The first signs of man on La Maddalena date back to the prehistoric period, as confirmed by traces found on the peninsula of Abbatoggia, in the north-west of the island. The remains in the area between the bays of Cala Gavetta and Cala Chiesa in the south are evidence of a Roman settlement dating back to the period between the first half of the 1st century BC and the 4th century AD.
The site continued to be occupied until the Middle Ages, when the island was called Porcaria and was particularly well-known for the monastery “de Sancto Angelo de Porcaria”, belonging to the Benedictine order.
Subsequently, La Maddalena remained uninhabited, or nearly, for several centuries. The inhabitants returned during the 18th century and the current town was founded in 1777 at Cala Gavetta. The town developed quickly and was given a system of fortifications where war ships landed. In 1804, Admiral Horatio Nelson established his logistics base for his fleet in the Mediterranean and stayed there for about three years before the Battle of Trafalgar. When in 1943, after the fall of Fascism, the king had Mussolini arrested, the dictator was taken there and held prisoner. He spent some time at Villa Weber before being transferred to the Gran Sasso.
The ancient settlements on the island of Caprera date back to the Imperial Roman era. They were concentrated around the western coastal areas close to the islands of La Maddalena and Santo Stefano. Traces of a garrison of this period have been identified at Arcaccius along the central western shores. Some necropoli have been discovered in the hinterland of Cala Scavicco, in the Tola valley and in Petrajaccio, in the south west of the island.

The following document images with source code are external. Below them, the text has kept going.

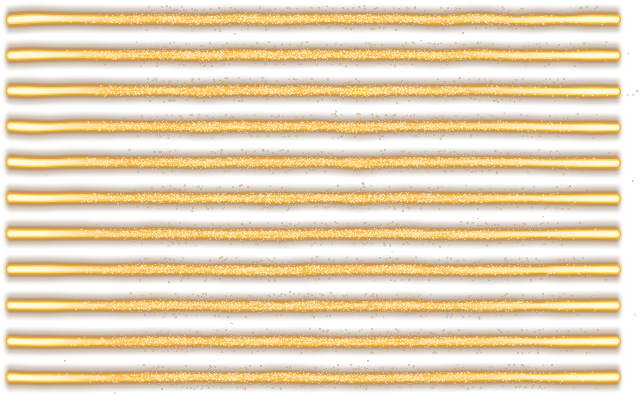
A Shadertoy shader for this pattern:

```glsl
// Layout, in canvas heights
const float ROWS = 11.0;
const float PITCH = 0.0905;
const float FIRST_ROW = 0.0485;

// Beam, in row pitches
const float BEAM_LEFT = 0.16;
const float BEAM_RIGHT = 17.33;
const float GLOW_LEFT = 0.04;
const float GLOW_RIGHT = 17.42;
const float BEAM_RADIUS = 0.108;
const float WOBBLE = 0.025;
const float GLOW_REACH = 0.33;

// Bubbles
const int BUBBLE_LAYERS = 3;
const float BUBBLE_CELL = 0.095;
const float BUBBLE_RADIUS = 0.031;

const vec3 PAPER = vec3(1.0);
const vec3 GREY = vec3(0.80, 0.75, 0.70);
const vec3 BROWN = vec3(0.74, 0.57, 0.38);
const vec3 AMBER = vec3(0.88, 0.62, 0.25);
const vec3 ORANGE = vec3(0.98, 0.70, 0.24);
const vec3 YELLOW = vec3(0.98, 0.84, 0.30);
const vec3 CREAM = vec3(1.0, 0.88, 0.64);
const vec3 WHITE_HOT = vec3(1.0, 0.98, 0.87);

float hash(vec2 p) {
    vec3 q = fract(vec3(p.xyx) * 0.1031);
    q += dot(q, q.yzx + 33.33);
    return fract((q.x + q.y) * q.z);
}

float noise(vec2 p) {
    vec2 i = floor(p), f = fract(p);
    f = f * f * (3.0 - 2.0 * f);
    return mix(mix(hash(i), hash(i + vec2(1, 0)), f.x),
               mix(hash(i + vec2(0, 1)), hash(i + vec2(1, 1)), f.x), f.y);
}

// 1 across the ember-filled middle, 0 at the white-hot ends
float emberAmount(float x) {
    return smoothstep(0.8, 4.0, x) * (1.0 - smoothstep(11.0, 17.0, x));
}

// Signed distance to the wavering beam; shape drifts slowly from row to row
float beamDistance(vec2 p, float row, out float radius) {
    float flare = smoothstep(2.2, 0.6, p.x) + smoothstep(15.5, 16.7, p.x);
    radius = BEAM_RADIUS + 0.024 * flare
           + 0.03 * (noise(vec2(p.x * 1.4, row * 0.4 + 7.0)) - 0.5);
    p.y -= 2.0 * WOBBLE * (noise(vec2(p.x * 0.9, row * 0.3)) - 0.5);
    p.x -= clamp(p.x, BEAM_LEFT + radius, BEAM_RIGHT - radius);
    return length(p) - radius;
}

vec3 glowColor(float d) {
    vec3 c = mix(AMBER, BROWN, smoothstep(0.0, 0.05, d));
    c = mix(c, GREY, smoothstep(0.03, 0.13, d));
    return mix(c, PAPER, smoothstep(0.09, GLOW_REACH, d));
}

vec3 beamColor(vec2 p, float depth, float row) {
    float ember = emberAmount(p.x);
    float fiber = noise(vec2(p.x * 2.5, p.y * 24.0 + row * 5.3));
    vec3 core = mix(WHITE_HOT, mix(ORANGE, CREAM, fiber), ember);
    float filament = smoothstep(0.035, 0.0, abs(p.y + 0.045)) * ember;
    core = mix(core, YELLOW, filament * noise(vec2(p.x * 1.7, row + 3.0)));
    vec3 rim = mix(YELLOW, ORANGE, 0.6 * ember);
    vec3 c = mix(AMBER, rim, smoothstep(0.0, 0.25, depth));
    return mix(c, core, smoothstep(0.22, 0.65, depth));
}

// Chance that a cell holds a bubble: dense in the beam, sparse in the glow
float bubbleChance(vec2 p, float row) {
    if (p.x > GLOW_RIGHT)
        return row > 0.5 && row < 3.5 ? 0.07 * step(abs(p.y), 0.12) : 0.0;
    float y = p.y - 0.02;
    float spread = mix(0.06, 0.16, smoothstep(1.0, 4.5, p.x));
    float dense = 0.65 * emberAmount(p.x) * exp(-y * y / (spread * spread));
    float sparse = 0.09 * smoothstep(3.0, 5.0, p.x) * step(abs(y), 0.34);
    return dense + sparse * (1.0 - smoothstep(15.5, 17.3, p.x));
}

vec3 addBubbles(vec3 color, vec2 p, float row, float d, float pixel) {
    float inside = smoothstep(0.05, -0.02, d);
    for (int i = 0; i < BUBBLE_LAYERS; i++) {
        vec2 offset = vec2(0.37, 0.61) * float(i);
        vec2 grid = p / BUBBLE_CELL + offset;
        vec2 cell = floor(grid);
        vec2 key = cell + vec2(31.0, 57.0) * (row + 1.0) + 211.0 * float(i + 1);
        vec2 jitter = vec2(hash(key + 3.1), hash(key + 8.7)) - 0.5;
        vec2 center = (cell + 0.5 + 0.4 * jitter - offset) * BUBBLE_CELL;
        float present = step(hash(key), bubbleChance(center, row));
        float r = BUBBLE_RADIUS * mix(0.6, 1.0, hash(key + 5.9));
        float dist = length(p - center);
        float disc = smoothstep(0.5, -0.5, (dist - r) / pixel);
        float middle = smoothstep(0.5, -0.5, (dist - 0.6 * r) / pixel);
        vec3 ring = mix(BROWN, CREAM, inside);
        vec3 fill = mix(GREY, WHITE_HOT, 0.4 + 0.6 * inside);
        color = mix(color, mix(ring, fill, middle), 0.8 * present * disc);
    }
    return color;
}

void mainImage(out vec4 fragColor, in vec2 fragCoord) {
    vec2 uv = fragCoord / iResolution.y;
    float down = (1.0 - uv.y - FIRST_ROW) / PITCH;
    float row = clamp(floor(down + 0.5), 0.0, ROWS - 1.0);
    vec2 p = vec2(uv.x / PITCH, row - down);
    float pixel = 1.0 / (iResolution.y * PITCH);

    float radius;
    float d = beamDistance(p, row, radius);

    // The glow dies away quickly past both tips
    float tips = smoothstep(GLOW_LEFT, GLOW_LEFT + 0.25, p.x)
               * smoothstep(GLOW_RIGHT, GLOW_RIGHT - 0.25, p.x);
    vec3 color = mix(PAPER, glowColor(max(d, 0.0)), tips);
    vec3 beam = beamColor(p, -d / radius, row);
    color = mix(color, beam, smoothstep(0.5, -0.5, d / pixel));
    color = addBubbles(color, p, row, d, pixel);
    fragColor = vec4(color, 1.0);
}
```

In 1767, together with other islands in the archipelago, it was occupied by the Sardinian navy and annexed to the kingdom. In 1854, Giuseppe Garibaldi settled there and built a house, which he turned into a farm. He left in 1859 to take part in the War of Independence and the Expedition of the Thousand. He returned in 1867 and remained there until his death in 1882.
The three islands of Razzoli, Budelli and Santa Maria constituted the dismantling between 3000 and 2000 BC of a united island complex that had formed during the Flandrian Transgression of 6000 – 3000 BC. The use of the narrow straits between the islands by the ancient navy is suggested by the discovery if a fragment of an Attic kylix, dating back to the mid 5th century BC. The only one of the three islands that was certainly inhabited in ancient times was the Island of Santa Maria, where there is evidence of the 13th century Ecclesia Sancte Marie de Budello.
The island of Santo Stefano is roughly rectangular in shape and its coastline has a single cove, Cala Villamarina, where archaeological excavations have confirmed a mid Neolithic settlement.